Print the entries underneath word for word, omitting whatever pictures they contain.
Start of EXTRACTED RECORDS
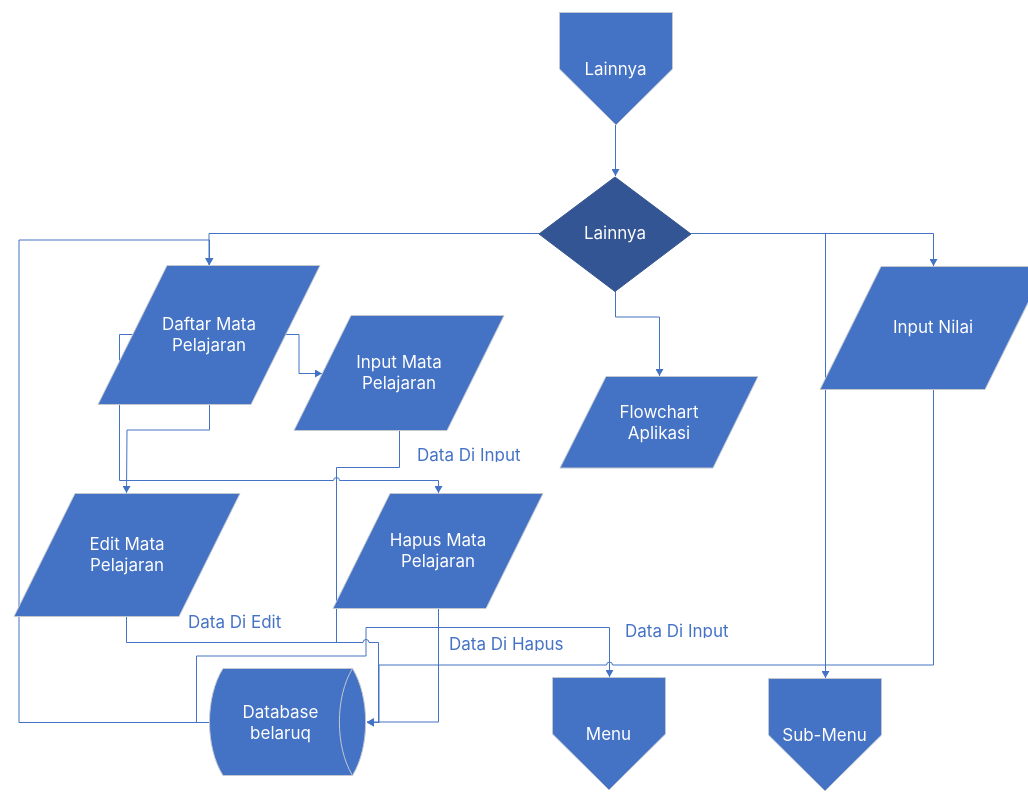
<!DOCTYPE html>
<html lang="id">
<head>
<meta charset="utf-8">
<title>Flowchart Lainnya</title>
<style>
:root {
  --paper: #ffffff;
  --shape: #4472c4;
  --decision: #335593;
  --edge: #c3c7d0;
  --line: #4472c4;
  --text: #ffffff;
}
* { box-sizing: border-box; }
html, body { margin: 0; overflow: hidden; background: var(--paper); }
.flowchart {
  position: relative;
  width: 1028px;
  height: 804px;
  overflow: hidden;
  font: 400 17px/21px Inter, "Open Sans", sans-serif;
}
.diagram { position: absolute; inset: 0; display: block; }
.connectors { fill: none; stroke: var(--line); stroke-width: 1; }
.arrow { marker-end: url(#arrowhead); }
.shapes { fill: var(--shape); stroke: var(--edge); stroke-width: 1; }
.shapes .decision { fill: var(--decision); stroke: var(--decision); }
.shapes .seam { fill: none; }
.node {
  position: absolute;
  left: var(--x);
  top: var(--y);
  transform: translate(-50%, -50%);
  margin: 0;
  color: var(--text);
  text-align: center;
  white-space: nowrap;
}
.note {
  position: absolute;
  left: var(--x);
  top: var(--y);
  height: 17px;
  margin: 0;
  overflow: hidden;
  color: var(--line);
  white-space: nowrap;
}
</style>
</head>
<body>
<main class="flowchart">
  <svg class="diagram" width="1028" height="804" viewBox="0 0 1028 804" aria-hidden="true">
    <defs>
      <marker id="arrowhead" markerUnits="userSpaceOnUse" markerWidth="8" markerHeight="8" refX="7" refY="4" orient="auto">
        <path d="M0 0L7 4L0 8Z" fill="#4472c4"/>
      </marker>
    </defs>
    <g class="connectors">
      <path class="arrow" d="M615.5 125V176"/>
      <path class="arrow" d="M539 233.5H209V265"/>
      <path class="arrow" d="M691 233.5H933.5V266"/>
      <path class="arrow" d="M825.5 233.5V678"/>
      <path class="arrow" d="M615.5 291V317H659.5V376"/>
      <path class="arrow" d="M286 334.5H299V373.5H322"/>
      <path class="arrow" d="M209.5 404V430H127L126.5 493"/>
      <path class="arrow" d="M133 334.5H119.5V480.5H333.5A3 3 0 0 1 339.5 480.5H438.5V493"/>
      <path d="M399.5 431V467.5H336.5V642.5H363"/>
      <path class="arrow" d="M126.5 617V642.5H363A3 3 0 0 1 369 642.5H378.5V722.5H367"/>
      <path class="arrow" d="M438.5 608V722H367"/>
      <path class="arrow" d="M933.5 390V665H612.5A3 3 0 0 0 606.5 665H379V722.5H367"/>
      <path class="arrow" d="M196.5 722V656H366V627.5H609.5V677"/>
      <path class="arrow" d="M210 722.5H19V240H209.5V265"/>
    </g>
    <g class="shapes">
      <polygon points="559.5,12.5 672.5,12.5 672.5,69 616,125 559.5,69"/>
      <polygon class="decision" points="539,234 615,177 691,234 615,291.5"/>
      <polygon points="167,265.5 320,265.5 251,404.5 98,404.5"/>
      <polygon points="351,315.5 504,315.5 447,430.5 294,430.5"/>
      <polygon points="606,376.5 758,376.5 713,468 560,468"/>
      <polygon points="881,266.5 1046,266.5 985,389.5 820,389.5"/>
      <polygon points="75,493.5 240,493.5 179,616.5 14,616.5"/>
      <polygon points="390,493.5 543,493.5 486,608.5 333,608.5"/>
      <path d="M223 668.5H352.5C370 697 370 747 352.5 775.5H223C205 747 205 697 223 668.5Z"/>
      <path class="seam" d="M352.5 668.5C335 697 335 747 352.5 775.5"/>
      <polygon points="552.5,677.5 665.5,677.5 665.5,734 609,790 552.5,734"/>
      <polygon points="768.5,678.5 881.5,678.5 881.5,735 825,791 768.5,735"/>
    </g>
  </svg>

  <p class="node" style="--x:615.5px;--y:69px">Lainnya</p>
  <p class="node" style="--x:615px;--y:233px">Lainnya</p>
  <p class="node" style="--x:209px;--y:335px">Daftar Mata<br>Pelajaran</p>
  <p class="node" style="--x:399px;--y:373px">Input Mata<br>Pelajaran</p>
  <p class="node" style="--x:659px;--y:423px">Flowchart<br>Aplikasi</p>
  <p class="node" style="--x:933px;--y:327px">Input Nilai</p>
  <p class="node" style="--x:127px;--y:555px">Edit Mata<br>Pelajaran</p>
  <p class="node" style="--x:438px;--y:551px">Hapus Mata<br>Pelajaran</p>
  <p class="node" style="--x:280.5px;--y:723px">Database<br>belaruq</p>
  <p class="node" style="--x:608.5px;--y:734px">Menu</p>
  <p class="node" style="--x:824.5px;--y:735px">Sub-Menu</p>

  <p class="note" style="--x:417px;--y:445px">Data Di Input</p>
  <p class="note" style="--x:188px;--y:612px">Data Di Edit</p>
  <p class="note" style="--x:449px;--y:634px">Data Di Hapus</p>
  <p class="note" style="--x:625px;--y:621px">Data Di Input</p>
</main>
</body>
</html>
End of EXTRACTED RECORDS
**ANSWER TO THE EXERCISE**
<!DOCTYPE html>
<html lang="id">
<head>
<meta charset="utf-8">
<title>Flowchart Lainnya</title>
<style>
:root {
  --paper: #ffffff;
  --shape: #4472c4;
  --decision: #335593;
  --edge: #c3c7d0;
  --line: #4472c4;
  --text: #ffffff;
}
* { box-sizing: border-box; }
html, body { margin: 0; overflow: hidden; background: var(--paper); }
.flowchart {
  position: relative;
  width: 1028px;
  height: 804px;
  overflow: hidden;
  font: 400 17px/21px Inter, "Open Sans", sans-serif;
}
.diagram { position: absolute; inset: 0; display: block; }
.connectors { fill: none; stroke: var(--line); stroke-width: 1; }
.arrow { marker-end: url(#arrowhead); }
.shapes { fill: var(--shape); stroke: var(--edge); stroke-width: 1; }
.shapes .decision { fill: var(--decision); stroke: var(--decision); }
.shapes .seam { fill: none; }
.node {
  position: absolute;
  left: var(--x);
  top: var(--y);
  transform: translate(-50%, -50%);
  margin: 0;
  color: var(--text);
  text-align: center;
  white-space: nowrap;
}
.note {
  position: absolute;
  left: var(--x);
  top: var(--y);
  height: 17px;
  margin: 0;
  overflow: hidden;
  color: var(--line);
  white-space: nowrap;
}
</style>
</head>
<body>
<main class="flowchart">
  <svg class="diagram" width="1028" height="804" viewBox="0 0 1028 804" aria-hidden="true">
    <defs>
      <marker id="arrowhead" markerUnits="userSpaceOnUse" markerWidth="8" markerHeight="8" refX="7" refY="4" orient="auto">
        <path d="M0 0L7 4L0 8Z" fill="#4472c4"/>
      </marker>
    </defs>
    <g class="connectors">
      <path class="arrow" d="M615.5 125V176"/>
      <path class="arrow" d="M539 233.5H209V265"/>
      <path class="arrow" d="M691 233.5H933.5V266"/>
      <path class="arrow" d="M825.5 233.5V678"/>
      <path class="arrow" d="M615.5 291V317H659.5V376"/>
      <path class="arrow" d="M286 334.5H299V373.5H322"/>
      <path class="arrow" d="M209.5 404V430H127L126.5 493"/>
      <path class="arrow" d="M133 334.5H119.5V480.5H333.5A3 3 0 0 1 339.5 480.5H438.5V493"/>
      <path d="M399.5 431V467.5H336.5V642.5H363"/>
      <path class="arrow" d="M126.5 617V642.5H363A3 3 0 0 1 369 642.5H378.5V722.5H367"/>
      <path class="arrow" d="M438.5 608V722H367"/>
      <path class="arrow" d="M933.5 390V665H612.5A3 3 0 0 0 606.5 665H379V722.5H367"/>
      <path class="arrow" d="M196.5 722V656H366V627.5H609.5V677"/>
      <path class="arrow" d="M210 722.5H19V240H209.5V265"/>
    </g>
    <g class="shapes">
      <polygon points="559.5,12.5 672.5,12.5 672.5,69 616,125 559.5,69"/>
      <polygon class="decision" points="539,234 615,177 691,234 615,291.5"/>
      <polygon points="167,265.5 320,265.5 251,404.5 98,404.5"/>
      <polygon points="351,315.5 504,315.5 447,430.5 294,430.5"/>
      <polygon points="606,376.5 758,376.5 713,468 560,468"/>
      <polygon points="881,266.5 1046,266.5 985,389.5 820,389.5"/>
      <polygon points="75,493.5 240,493.5 179,616.5 14,616.5"/>
      <polygon points="390,493.5 543,493.5 486,608.5 333,608.5"/>
      <path d="M223 668.5H352.5C370 697 370 747 352.5 775.5H223C205 747 205 697 223 668.5Z"/>
      <path class="seam" d="M352.5 668.5C335 697 335 747 352.5 775.5"/>
      <polygon points="552.5,677.5 665.5,677.5 665.5,734 609,790 552.5,734"/>
      <polygon points="768.5,678.5 881.5,678.5 881.5,735 825,791 768.5,735"/>
    </g>
  </svg>

  <p class="node" style="--x:615.5px;--y:69px">Lainnya</p>
  <p class="node" style="--x:615px;--y:233px">Lainnya</p>
  <p class="node" style="--x:209px;--y:335px">Daftar Mata<br>Pelajaran</p>
  <p class="node" style="--x:399px;--y:373px">Input Mata<br>Pelajaran</p>
  <p class="node" style="--x:659px;--y:423px">Flowchart<br>Aplikasi</p>
  <p class="node" style="--x:933px;--y:327px">Input Nilai</p>
  <p class="node" style="--x:127px;--y:555px">Edit Mata<br>Pelajaran</p>
  <p class="node" style="--x:438px;--y:551px">Hapus Mata<br>Pelajaran</p>
  <p class="node" style="--x:280.5px;--y:723px">Database<br>belaruq</p>
  <p class="node" style="--x:608.5px;--y:734px">Menu</p>
  <p class="node" style="--x:824.5px;--y:735px">Sub-Menu</p>

  <p class="note" style="--x:417px;--y:445px">Data Di Input</p>
  <p class="note" style="--x:188px;--y:612px">Data Di Edit</p>
  <p class="note" style="--x:449px;--y:634px">Data Di Hapus</p>
  <p class="note" style="--x:625px;--y:621px">Data Di Input</p>
</main>
</body>
</html>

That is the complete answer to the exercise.